Bite-sized chunks of information best for virtual conference

With a slowdown in face-to-face meetings becoming more apparent due to COVID-19 concerns, event planners are looking at other ways to host events, conferences and meetings, such as online.


Neil Coombes

“Virtual events offer a very real alternative,” said Neil Coombes, senior account manager at UKSV.

“They have been around for a long time, although have tended to be run in conjunction with a live audience event, by simply streaming the content to a wider group,” he added.

However, Coombes points out that creating a successful virtual event isn’t as easy as transferring the physical event online.

“In a purely online context it’s really important to revise that approach; holding exactly the same event without an audience as you would have with one simply won’t work.

“Rather than the traditional full programme of speakers, a virtual environment lends itself to dynamic formats where content can be consumed in bite-sized chunks in the order most relevant to the delegates.”

This can be achieved through a mix of shorter live and pre-recorded content, TED-style talks, must-watch presentations and live Q&A sessions, Coombes suggested.

“Chat forums and polling platforms such as Slido can help them feels as much a part of the action as possible,” added Coombes.


Jeremy Shakerley

Virtual meetings also have the added benefit of cost savings and overcoming accessibility issues. However, Jeremy Shakerley, UKSV managing director pointed out that this alternative won’t work in every context.

“It’s hard to imagine a successful virtual awards ceremony, for example.

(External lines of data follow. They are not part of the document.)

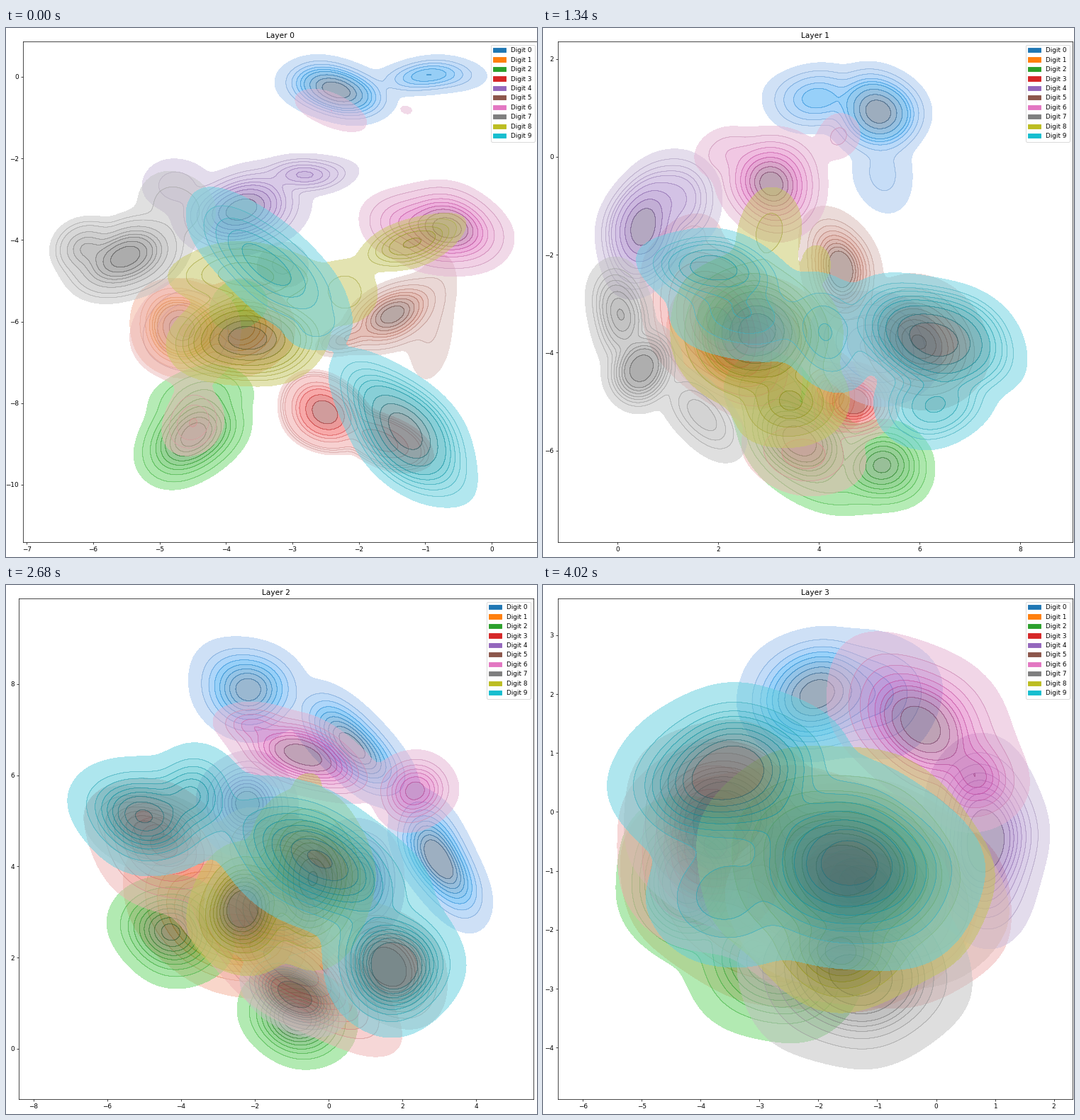
A matplotlib script for the animation above (4820 ms loop, 749 by 747 pixels).

```python
import numpy as np
import matplotlib.pyplot as plt
from matplotlib.animation import FuncAnimation
from matplotlib.colors import to_rgb
from matplotlib.patches import Patch

W, H, DPI = 749, 747, 64
TOP, BOTTOM, AX_W = 19.2, 726.2, 725.7
HOLD, STEP, STEPS = 800, 60, 10      # ms still, ms per blend step, steps per blend
TICK = 20
BANDS, FLOOR = 9, 0.05               # colour bands per class, density at the outer edge
COLORS = [to_rgb(f"C{i}") for i in range(10)]
XYZ_RGB = np.array([[3.2410, -1.5374, -0.4986],
                    [-0.9692, 1.8760, 0.0416],
                    [0.0556, -0.2040, 1.0570]])
WHITE_U, WHITE_V = 0.19783, 0.46832


# --- colour ramps of constant hue, light to dark, in CIELUV ---

def luv_linear(light, chroma, hue):
    u = chroma * np.cos(hue) / (13 * light) + WHITE_U
    v = chroma * np.sin(hue) / (13 * light) + WHITE_V
    y = ((light + 16) / 116) ** 3
    return XYZ_RGB @ [9 * y * u / (4 * v), y, y * (12 - 3 * u - 20 * v) / (4 * v)]


def max_chroma(light, hue):
    lo, hi = 0.0, 200.0
    for _ in range(20):
        mid = (lo + hi) / 2
        rgb = luv_linear(light, mid, hue)
        if rgb.min() >= 0 and rgb.max() <= 1:
            lo = mid
        else:
            hi = mid
    return lo


def hue_and_sat(color):
    c = np.array(color)
    lin = np.where(c <= 0.04045, c / 12.92, ((c + 0.055) / 1.055) ** 2.4)
    x, y, z = np.linalg.solve(XYZ_RGB, lin)
    light = 116 * y ** (1 / 3) - 16
    d = x + 15 * y + 3 * z
    u = 13 * light * (4 * x / d - WHITE_U)
    v = 13 * light * (9 * y / d - WHITE_V)
    hue = np.arctan2(v, u)
    return hue, min(1, np.hypot(u, v) / max_chroma(light, hue))


def shade(hue, sat, t):
    light = 80 - 45 * t
    chroma = sat * np.cos(0.74 - 1.74 * t) * max_chroma(light, hue)
    lin = np.clip(luv_linear(light, chroma, hue), 0, 1)
    rgb = np.where(lin <= 0.0031308, 12.92 * lin, 1.055 * lin ** (1 / 2.4) - 0.055)
    return np.clip(rgb, 0, 1)


TONES = [hue_and_sat(c) for c in COLORS]


# --- densities: sums of bells, cut into bands of equal mass ---

GX, GY = np.meshgrid(np.arange(0, W + 2, 3.0), np.arange(0, H + 2, 3.0))


def bell(gx, gy, x, y, rx, ry, turn=0, height=1):
    """Gaussian that falls to the outer edge's density at radii rx and ry."""
    a = np.radians(turn)
    dx, dy = gx - x, gy - y
    u = (dx * np.cos(a) + dy * np.sin(a)) / rx
    v = (dy * np.cos(a) - dx * np.sin(a)) / ry
    return height * (FLOOR / height) ** (u * u + v * v)


def blob(ax, digit, *bells):
    # a slight wave keeps the contours from being perfect ellipses
    gx = GX + 3 * np.sin(GY / 26 + digit)
    gy = GY + 3 * np.sin(GX / 30 + 2 * digit)
    z = np.sqrt(sum(bell(gx, gy, *b) ** 2 for b in bells))
    dense = np.sort(z[z > FLOOR])
    mass = np.cumsum(dense) / dense.sum()
    inner = np.interp(np.arange(1, BANDS) / BANDS, mass, dense)
    levels = np.array([FLOOR, *inner, z.max() + 1e-6])
    mids = (levels[1:] + levels[:-1]) / 2
    tones = np.array([shade(*TONES[digit], t)
                      for t in (mids - FLOOR) / (levels[-1] - FLOOR)])
    order = 2 + digit * 0.1
    ax.contourf(GX, GY, z, levels, colors=tones, alpha=0.5, zorder=order)
    ax.contour(GX, GY, z, inner, colors=tones[1:] * 0.65, linewidths=0.5,
               alpha=0.5, zorder=order + 0.05)


# each bell: x, y, two radii, turn in degrees, height

def layer_0(ax):
    blob(ax, 0, (465, 88, 86, 47, 8), (598, 69, 82, 28, -3, .45))
    blob(ax, 1, (245, 422, 73, 70), (330, 425, 75, 70, 0, .5), (460, 441, 20, 10, 10, .12))
    blob(ax, 2, (262, 575, 88, 68, -35), (275, 522, 75, 42, -10, .3),
         (325, 393, 43, 33, -30, .12))
    blob(ax, 3, (447, 545, 70, 56, 30), (530, 580, 82, 36, 25, .4),
         (262, 560, 42, 48, 25, .12), (255, 430, 78, 74, 0, .12))
    blob(ax, 4, (335, 257, 100, 65, -10), (420, 207, 76, 30, -5, .5), (240, 222, 48, 38, 0, .2))
    blob(ax, 5, (548, 405, 85, 46, -32), (484, 440, 50, 22, -15, .4), (600, 405, 34, 88, 8, .12))
    blob(ax, 6, (620, 285, 95, 67, 12), (560, 272, 64, 48, 0, .4),
         (456, 118, 52, 24, 20, .12), (562, 114, 8, 5, 20, .12))
    blob(ax, 7, (170, 325, 92, 62, -15), (112, 308, 50, 45, 0, .5), (238, 255, 55, 52, -10, .15),
         (393, 337, 36, 32, 0, .12))
    blob(ax, 8, (340, 440, 114, 68), (340, 350, 110, 46, 0, .25), (478, 375, 44, 46, 40, .12),
         (575, 302, 78, 34, -22, .4))
    blob(ax, 9, (562, 567, 138, 70, 48), (368, 332, 142, 62, 42, .35), (440, 425, 40, 30, 0, .12))


def layer_1(ax):
    blob(ax, 0, (470, 118, 76, 70), (385, 100, 78, 50, 0, .4), (482, 205, 42, 55, 0, .14))
    blob(ax, 1, (290, 440, 120, 95, 15), (405, 515, 52, 58, 0, .5))
    blob(ax, 2, (360, 582, 96, 68, 30), (480, 620, 76, 64, 15, .7), (320, 515, 64, 55, 0, .2),
         (400, 640, 90, 42, 15, .2), (270, 405, 55, 40, 0, .12))
    blob(ax, 3, (435, 530, 65, 56), (250, 420, 150, 95, 55, .8), (370, 600, 90, 58, 15, .2),
         (215, 290, 35, 25, 0, .12))
    blob(ax, 4, (143, 282, 66, 102, 15), (190, 245, 65, 70, 0, .4), (470, 450, 95, 80, 20, .3))
    blob(ax, 5, (418, 338, 56, 92, -18), (530, 445, 100, 95, 25, .8))
    blob(ax, 6, (325, 218, 80, 82), (265, 180, 50, 38, 0, .2), (415, 155, 30, 32, 0, .14))
    blob(ax, 7, (140, 480, 56, 64), (108, 402, 48, 82, -5, .6), (225, 548, 75, 46, 50, .3))
    blob(ax, 8, (300, 430, 125, 110, 25), (350, 530, 85, 62, -20, .4),
         (320, 290, 45, 62, 0, .15), (390, 330, 18, 24, 0, .12))
    blob(ax, 9, (553, 437, 138, 84, 20), (240, 340, 108, 55, 8, .4), (280, 405, 105, 65, 10, .2),
         (400, 430, 58, 90, -22, .2), (550, 530, 86, 62, -10, .35))


def layer_2(ax):
    blob(ax, 0, (340, 145, 88, 72, 25, .8), (490, 225, 112, 55, 45, .9), (612, 390, 112, 55, 62))
    blob(ax, 1, (310, 470, 160, 100, 30))
    blob(ax, 2, (235, 488, 92, 78, 25, .9), (412, 610, 90, 68, 25))
    blob(ax, 3, (400, 540, 190, 70, 35), (220, 370, 120, 85, 35, .6))
    blob(ax, 4, (340, 310, 72, 75), (500, 410, 62, 85, -20, .9))
    blob(ax, 5, (540, 540, 95, 75, 45), (200, 345, 95, 58, 15, .6), (405, 400, 120, 70, 30, .7))
    blob(ax, 6, (420, 242, 115, 56, 22), (574, 290, 62, 58, 0, .65), (350, 195, 55, 32, 5, .35))
    blob(ax, 7, (405, 580, 80, 52, 25), (380, 460, 105, 78, 20, .6))
    blob(ax, 8, (335, 460, 78, 94), (430, 412, 88, 130, -5, .8), (425, 278, 16, 14, 0, .12))
    blob(ax, 9, (545, 535, 102, 100, 45), (195, 325, 108, 82, 20, .75),
         (265, 300, 75, 74, 20, .5), (440, 390, 185, 95, 30, .75))


def layer_3(ax):
    blob(ax, 0, (385, 155, 112, 95), (470, 155, 92, 90, 0, .35))
    blob(ax, 1, (360, 430, 255, 170, 10))
    blob(ax, 2, (205, 415, 104, 120), (320, 540, 130, 104, 20, .7))
    blob(ax, 3, (240, 370, 138, 150, 0, .9), (440, 440, 225, 155, 10))
    blob(ax, 4, (622, 360, 90, 152), (410, 440, 150, 130, 0, .7))
    blob(ax, 5, (250, 330, 138, 140), (430, 420, 230, 150, 15, .7))
    blob(ax, 6, (535, 195, 155, 105, 40), (610, 275, 72, 76, 0, .6))
    blob(ax, 7, (440, 550, 165, 132), (450, 420, 120, 90, 0, .5))
    blob(ax, 8, (425, 400, 212, 172, 15), (420, 520, 110, 80, 0, .7))
    blob(ax, 9, (262, 268, 170, 126, -10), (430, 395, 195, 148, 15, .75),
         (255, 440, 110, 100, 30, .3))


# draw, left edge, then zero position, pixels per unit and values of each axis
LAYERS = [
    (layer_0, 24.3, (685, 93.7, range(-7, 1)), (69, 57.6, range(-10, 1, 2))),
    (layer_1, 21.3, (105, 71, range(0, 9, 2)), (182, 69.1, range(-6, 3, 2))),
    (layer_2, 18.3, (455, 52, range(-8, 5, 2)), (655, 64.4, range(0, 9, 2))),
    (layer_3, 21.3, (554.5, 83.05, range(-6, 3)), (320.5, 83.2, range(-4, 4))),
]


def label(v):
    return f"\N{MINUS SIGN}{-v}" if v < 0 else str(v)


def render(fig, number):
    draw, left, (x0, ux, xs), (y0, uy, ys) = LAYERS[number]
    fig.clf()
    ax = fig.add_axes([left / W, 1 - BOTTOM / H, AX_W / W, (BOTTOM - TOP) / H])
    draw(ax)
    ax.set_xlim(left, left + AX_W)
    ax.set_ylim(BOTTOM, TOP)
    ax.set_xticks([x0 + ux * v for v in xs], [label(v) for v in xs])
    ax.set_yticks([y0 - uy * v for v in ys], [label(v) for v in ys])
    ax.set_title(f"Layer {number}")
    keys = [Patch(color=c, label=f"Digit {i}") for i, c in enumerate(COLORS)]
    ax.legend(handles=keys, loc="upper right").set_zorder(5)
    fig.canvas.draw()
    return np.array(fig.canvas.buffer_rgba())[..., :3].astype(float)


fig = plt.figure(figsize=(W / DPI, H / DPI), dpi=DPI, facecolor="white")
pages = [render(fig, i) for i in range(len(LAYERS))]
fig.clf()
view = fig.figimage(pages[0].astype(np.uint8), origin="upper")

CYCLE = HOLD + STEP * (STEPS - 1)


def update(frame):
    page, t = divmod(frame * TICK, CYCLE)
    img = pages[page]
    if t >= HOLD:
        mix = ((t - HOLD) // STEP + 1) / STEPS
        img = img * (1 - mix) + pages[page + 1] * mix
    view.set_data(np.round(img).astype(np.uint8))
    return [view]


FRAMES = (CYCLE * (len(LAYERS) - 1) + HOLD) // TICK
anim = FuncAnimation(fig, update, frames=FRAMES, interval=TICK,
                     repeat=True, repeat_delay=0, blit=False)
plt.show()
```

And the shift in the industry will be only a temporary one.

“But down the line when the risk posed by COVID-19 subsides, I believe those virtual innovations will enhance rather than replace the live event because, while technology can do incredible things to bring people together, it will never supersede the value of face-to-face interactions.”